Words from a previously unknown language have been discovered on an ancient clay tablet in Turkey. Archaeologists unearthed the tablet during excavations at Bogazköy-Hattusha in north-central Turkey, which is currently a UNESCO World Heritage site.
A public research university in Germany, Julius-Maximilians Universität Würzburg, verified that the language inscribed on the tablet can be traced back to the Indo-European family.
The dig was led by Dr. Andreas Schachner, an archaeologist and professor at the German Archaeological Institute. Under the guidance of the German Archaeological Institute, excavations have been conducted at Bogazköy-Hattusha for over a hundred years.
Bogazköy-Hattusha was once the capital of the Hittite Empire, which ruled over a significant portion of what is now known as modern-day Turkey and Syria from about 1600 B.C. to 1200 B.C.
Thousands of clay tablets have been found at the site, revealing valuable information on what life was like during the Hittite period.
The inscriptions on the tablets are written in cuneiform, which is considered to be the oldest writing system known to date. The script was created more than 5,000 years ago by the ancient Sumerians in Mesopotamia.
The majority of the tablets contain etchings in the Hittite language, now extinct. The Hittite language is believed to be the oldest tongue in the Indo-European family. Some other languages found on the tablets include Luwian and Palaic.
However, the tablet that was discovered in the most recent excavations was written in a language that experts had never seen before.

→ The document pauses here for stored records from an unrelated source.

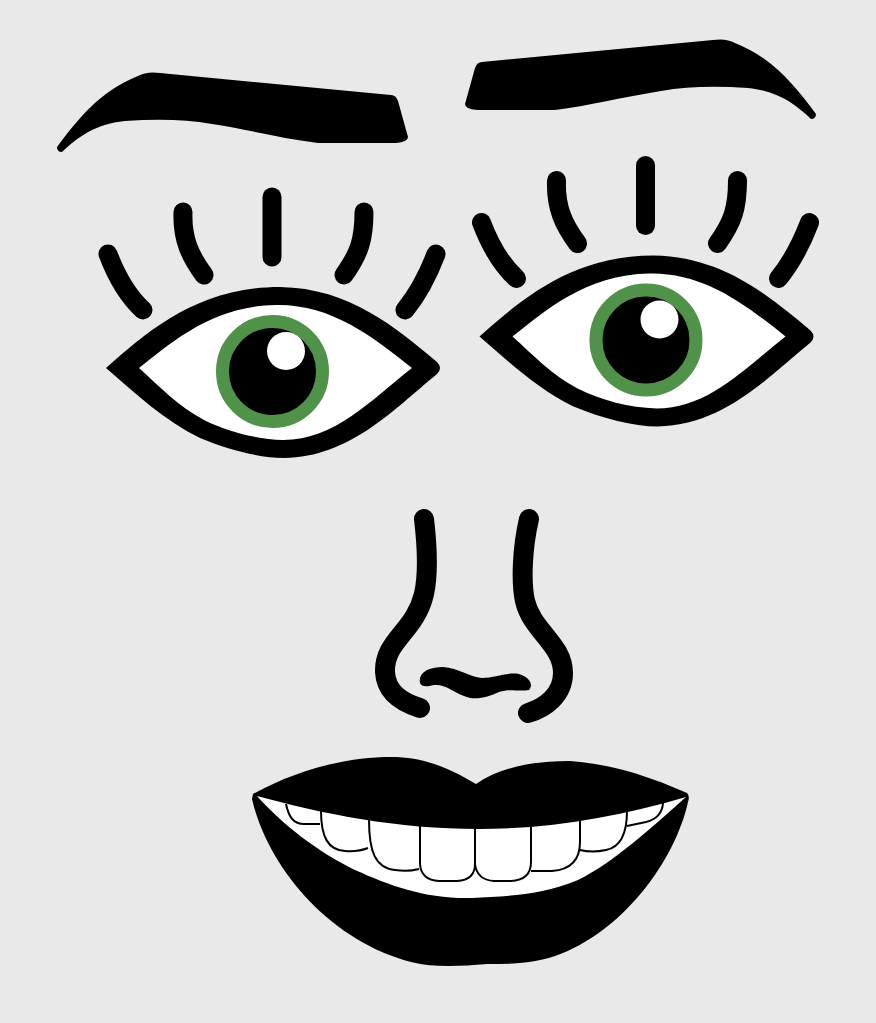
<!DOCTYPE html>
<html lang="en">
<head>
<meta charset="utf-8">
<title>Face</title>
<style>
:root { --paper: #e9e9e9; --ink: #000; --white: #fff; --iris: #51924a; }
html, body { margin: 0; background: var(--paper); overflow: hidden; }
.face { display: block; width: 876px; height: 1023px; }
.ink { fill: var(--ink); }
.white { fill: var(--white); }
.iris { fill: var(--ink); stroke: var(--iris); stroke-width: 13; }
.lashes, .nose-line { fill: none; stroke: var(--ink); stroke-linecap: round; stroke-linejoin: round; }
.lashes { stroke-width: 19; }
.nose-line { stroke-width: 20; }
.teeth { fill: none; stroke: var(--ink); stroke-width: 2; }
</style>
</head>
<body>
<svg class="face" viewBox="0 0 876 1023" role="img" aria-label="Drawn face with raised eyebrows, green eyes and a broad smile">
  <defs>
    <path id="brow" class="ink" d="M57 147Q57 152 62 152C78 137 95 124 125 121C155 119 185 119 212 124C250 130 285 139 318 143L396 143Q408 142 408 137L398 101Q396 95 391 95L160 73Q147 71 138 76C100 91 78 119 57 147Z"/>
    <g id="eye">
      <g class="lashes">
        <path d="M108 254Q122 291 143 310"/>
        <path d="M183 212C182 239 190 256 204 275"/>
        <path d="M272 197V257"/>
        <path d="M364 212C364 240 359 254 344 275"/>
        <path d="M436 254Q423 288 405 310"/>
      </g>
      <path class="ink" d="M106 368C148 331 198 287 280 287C350 288 396 328 437 362Q443 368 437 374C393 410 350 457 284 458C260 458 229 450 200 438C165 421 136 394 106 368Z"/>
      <path class="white" d="M139 368C171 343 212 306 276 305C330 304 371 335 412 368C371 400 335 440 283 440C256 439 228 432 204 420C178 406 160 387 139 368Z"/>
      <circle class="iris" cx="272.500" cy="371.500" r="50"/>
      <circle class="white" cx="286" cy="351" r="19"/>
    </g>
  </defs>

  <g id="brows">
    <use href="#brow"/>
    <use href="#brow" transform="translate(873 -33) scale(-1 1)"/>
  </g>

  <g id="eyes">
    <use href="#eye"/>
    <use href="#eye" x="373.500" y="-31.500"/>
  </g>

  <g id="nose">
    <path class="nose-line" d="M424 519C428 553 428 576 424 594C415 632 384 640 385 672C386 692 401 702 420 708"/>
    <path class="nose-line" d="M529 519C522 549 521 583 525 601C532 631 563 644 563 673C563 695 545 708 528 713"/>
    <path class="ink" d="M420 683C418 673 428 667 443 667C459 668 469 677 482 678C495 678 506 672 519 674C529 677 534 684 529 690C517 692 510 688 499 692C488 697 475 701 464 696C453 692 446 684 434 685C426 687 422 687 420 683Z"/>
  </g>

  <g id="mouth">
    <path class="ink" d="M253 794C291 773 341 757 391 757C425 757 451 769 476 784C501 767 533 761 570 761C612 764 651 777 687 793Q690 796 688 802C675 861 622 933 555 956C530 964 510 964 487 964C460 966 436 968 411 962C330 941 268 868 252 799Z"/>
    <path class="white" d="M257 796C323 814 397 829 479 829C550 829 618 817 686 797C650 829 614 862 578 880C540 896 505 896 472 898C425 899 391 886 355 870C318 852 283 825 257 796Z"/>
    <path class="teeth" d="M286 804C289 818 294 824 304 824H320M321 811C321 837 328 850 345 851Q358 852 368 848M369 820C369 851 375 868 395 870Q408 872 419 869M420 825V864Q421 880 439 881H457Q475 880 475 864V828M475 864Q477 880 494 881H511Q531 880 531 862V825M531 871H552Q580 869 580 842V819M580 850Q592 853 606 850Q627 846 627 811M627 826L646 822Q662 818 663 803"/>
  </g>
</svg>
</body>
</html>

The words in the lost language were also written in cuneiform and were from a religious ritual. They were accompanied by an introduction in Hittite, explaining that it was a ritual text.